▶ [WHAT NEEDS TO BE DONE]
Return every record below exactly as written, but leave out the pictures.

---- SOURCE DATA

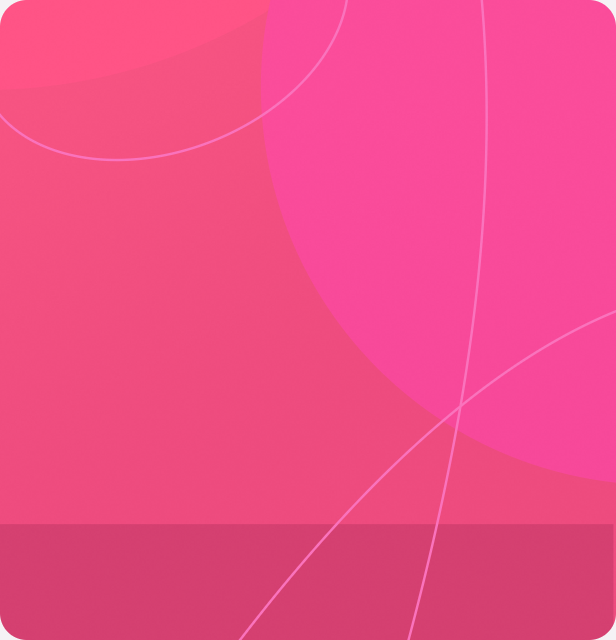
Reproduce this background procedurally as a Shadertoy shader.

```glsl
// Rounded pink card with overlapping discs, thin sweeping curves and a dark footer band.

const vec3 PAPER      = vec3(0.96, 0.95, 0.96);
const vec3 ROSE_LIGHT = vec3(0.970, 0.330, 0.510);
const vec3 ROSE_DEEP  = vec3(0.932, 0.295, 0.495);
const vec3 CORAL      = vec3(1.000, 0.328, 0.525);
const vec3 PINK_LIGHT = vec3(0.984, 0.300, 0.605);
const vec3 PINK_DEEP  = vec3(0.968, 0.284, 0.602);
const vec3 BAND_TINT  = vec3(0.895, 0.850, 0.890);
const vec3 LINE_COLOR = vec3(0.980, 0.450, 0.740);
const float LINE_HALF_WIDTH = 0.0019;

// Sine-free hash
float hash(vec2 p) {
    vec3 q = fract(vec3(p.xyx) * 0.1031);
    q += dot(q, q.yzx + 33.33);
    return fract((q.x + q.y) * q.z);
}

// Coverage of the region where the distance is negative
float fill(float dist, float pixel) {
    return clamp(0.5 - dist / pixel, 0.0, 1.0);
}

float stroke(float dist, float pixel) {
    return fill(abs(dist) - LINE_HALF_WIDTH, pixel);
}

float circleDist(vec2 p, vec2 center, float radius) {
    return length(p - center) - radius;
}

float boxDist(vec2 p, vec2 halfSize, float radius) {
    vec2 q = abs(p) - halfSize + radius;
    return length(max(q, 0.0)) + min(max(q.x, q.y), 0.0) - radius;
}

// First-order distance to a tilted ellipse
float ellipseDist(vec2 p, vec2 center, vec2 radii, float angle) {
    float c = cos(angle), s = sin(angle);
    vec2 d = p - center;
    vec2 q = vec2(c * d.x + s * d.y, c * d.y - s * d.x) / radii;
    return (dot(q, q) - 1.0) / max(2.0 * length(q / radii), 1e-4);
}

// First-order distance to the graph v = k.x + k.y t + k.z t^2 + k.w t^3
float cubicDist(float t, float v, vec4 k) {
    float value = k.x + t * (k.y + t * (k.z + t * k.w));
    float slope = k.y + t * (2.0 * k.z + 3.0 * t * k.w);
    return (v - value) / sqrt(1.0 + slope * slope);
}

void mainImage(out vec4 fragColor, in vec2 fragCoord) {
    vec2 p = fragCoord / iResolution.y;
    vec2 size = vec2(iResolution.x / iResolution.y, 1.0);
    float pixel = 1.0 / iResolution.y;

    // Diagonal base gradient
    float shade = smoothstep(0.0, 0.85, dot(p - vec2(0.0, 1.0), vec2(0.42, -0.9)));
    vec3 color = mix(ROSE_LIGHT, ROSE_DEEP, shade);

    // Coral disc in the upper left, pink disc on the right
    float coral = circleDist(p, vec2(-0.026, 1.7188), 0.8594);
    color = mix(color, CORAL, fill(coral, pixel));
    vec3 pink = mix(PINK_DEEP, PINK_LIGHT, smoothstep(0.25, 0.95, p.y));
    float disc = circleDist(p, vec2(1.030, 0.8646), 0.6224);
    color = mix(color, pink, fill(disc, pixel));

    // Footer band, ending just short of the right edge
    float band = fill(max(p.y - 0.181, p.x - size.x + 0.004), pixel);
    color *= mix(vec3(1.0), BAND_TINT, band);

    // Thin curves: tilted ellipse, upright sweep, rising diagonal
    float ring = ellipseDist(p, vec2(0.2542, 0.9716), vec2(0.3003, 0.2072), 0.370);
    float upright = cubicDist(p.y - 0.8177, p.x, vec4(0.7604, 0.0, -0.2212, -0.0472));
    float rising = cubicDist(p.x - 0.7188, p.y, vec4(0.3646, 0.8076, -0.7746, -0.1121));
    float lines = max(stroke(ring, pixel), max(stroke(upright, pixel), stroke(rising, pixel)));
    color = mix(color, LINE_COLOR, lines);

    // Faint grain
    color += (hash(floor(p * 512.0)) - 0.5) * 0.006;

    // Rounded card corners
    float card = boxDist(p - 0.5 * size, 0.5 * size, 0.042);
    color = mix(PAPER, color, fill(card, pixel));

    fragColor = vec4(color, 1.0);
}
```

--------

▶ [TASK ANSWER]
Reproduce this background procedurally as a Shadertoy shader.

```glsl
// Rounded pink card with overlapping discs, thin sweeping curves and a dark footer band.

const vec3 PAPER      = vec3(0.96, 0.95, 0.96);
const vec3 ROSE_LIGHT = vec3(0.970, 0.330, 0.510);
const vec3 ROSE_DEEP  = vec3(0.932, 0.295, 0.495);
const vec3 CORAL      = vec3(1.000, 0.328, 0.525);
const vec3 PINK_LIGHT = vec3(0.984, 0.300, 0.605);
const vec3 PINK_DEEP  = vec3(0.968, 0.284, 0.602);
const vec3 BAND_TINT  = vec3(0.895, 0.850, 0.890);
const vec3 LINE_COLOR = vec3(0.980, 0.450, 0.740);
const float LINE_HALF_WIDTH = 0.0019;

// Sine-free hash
float hash(vec2 p) {
    vec3 q = fract(vec3(p.xyx) * 0.1031);
    q += dot(q, q.yzx + 33.33);
    return fract((q.x + q.y) * q.z);
}

// Coverage of the region where the distance is negative
float fill(float dist, float pixel) {
    return clamp(0.5 - dist / pixel, 0.0, 1.0);
}

float stroke(float dist, float pixel) {
    return fill(abs(dist) - LINE_HALF_WIDTH, pixel);
}

float circleDist(vec2 p, vec2 center, float radius) {
    return length(p - center) - radius;
}

float boxDist(vec2 p, vec2 halfSize, float radius) {
    vec2 q = abs(p) - halfSize + radius;
    return length(max(q, 0.0)) + min(max(q.x, q.y), 0.0) - radius;
}

// First-order distance to a tilted ellipse
float ellipseDist(vec2 p, vec2 center, vec2 radii, float angle) {
    float c = cos(angle), s = sin(angle);
    vec2 d = p - center;
    vec2 q = vec2(c * d.x + s * d.y, c * d.y - s * d.x) / radii;
    return (dot(q, q) - 1.0) / max(2.0 * length(q / radii), 1e-4);
}

// First-order distance to the graph v = k.x + k.y t + k.z t^2 + k.w t^3
float cubicDist(float t, float v, vec4 k) {
    float value = k.x + t * (k.y + t * (k.z + t * k.w));
    float slope = k.y + t * (2.0 * k.z + 3.0 * t * k.w);
    return (v - value) / sqrt(1.0 + slope * slope);
}

void mainImage(out vec4 fragColor, in vec2 fragCoord) {
    vec2 p = fragCoord / iResolution.y;
    vec2 size = vec2(iResolution.x / iResolution.y, 1.0);
    float pixel = 1.0 / iResolution.y;

    // Diagonal base gradient
    float shade = smoothstep(0.0, 0.85, dot(p - vec2(0.0, 1.0), vec2(0.42, -0.9)));
    vec3 color = mix(ROSE_LIGHT, ROSE_DEEP, shade);

    // Coral disc in the upper left, pink disc on the right
    float coral = circleDist(p, vec2(-0.026, 1.7188), 0.8594);
    color = mix(color, CORAL, fill(coral, pixel));
    vec3 pink = mix(PINK_DEEP, PINK_LIGHT, smoothstep(0.25, 0.95, p.y));
    float disc = circleDist(p, vec2(1.030, 0.8646), 0.6224);
    color = mix(color, pink, fill(disc, pixel));

    // Footer band, ending just short of the right edge
    float band = fill(max(p.y - 0.181, p.x - size.x + 0.004), pixel);
    color *= mix(vec3(1.0), BAND_TINT, band);

    // Thin curves: tilted ellipse, upright sweep, rising diagonal
    float ring = ellipseDist(p, vec2(0.2542, 0.9716), vec2(0.3003, 0.2072), 0.370);
    float upright = cubicDist(p.y - 0.8177, p.x, vec4(0.7604, 0.0, -0.2212, -0.0472));
    float rising = cubicDist(p.x - 0.7188, p.y, vec4(0.3646, 0.8076, -0.7746, -0.1121));
    float lines = max(stroke(ring, pixel), max(stroke(upright, pixel), stroke(rising, pixel)));
    color = mix(color, LINE_COLOR, lines);

    // Faint grain
    color += (hash(floor(p * 512.0)) - 0.5) * 0.006;

    // Rounded card corners
    float card = boxDist(p - 0.5 * size, 0.5 * size, 0.042);
    color = mix(PAPER, color, fill(card, pixel));

    fragColor = vec4(color, 1.0);
}
```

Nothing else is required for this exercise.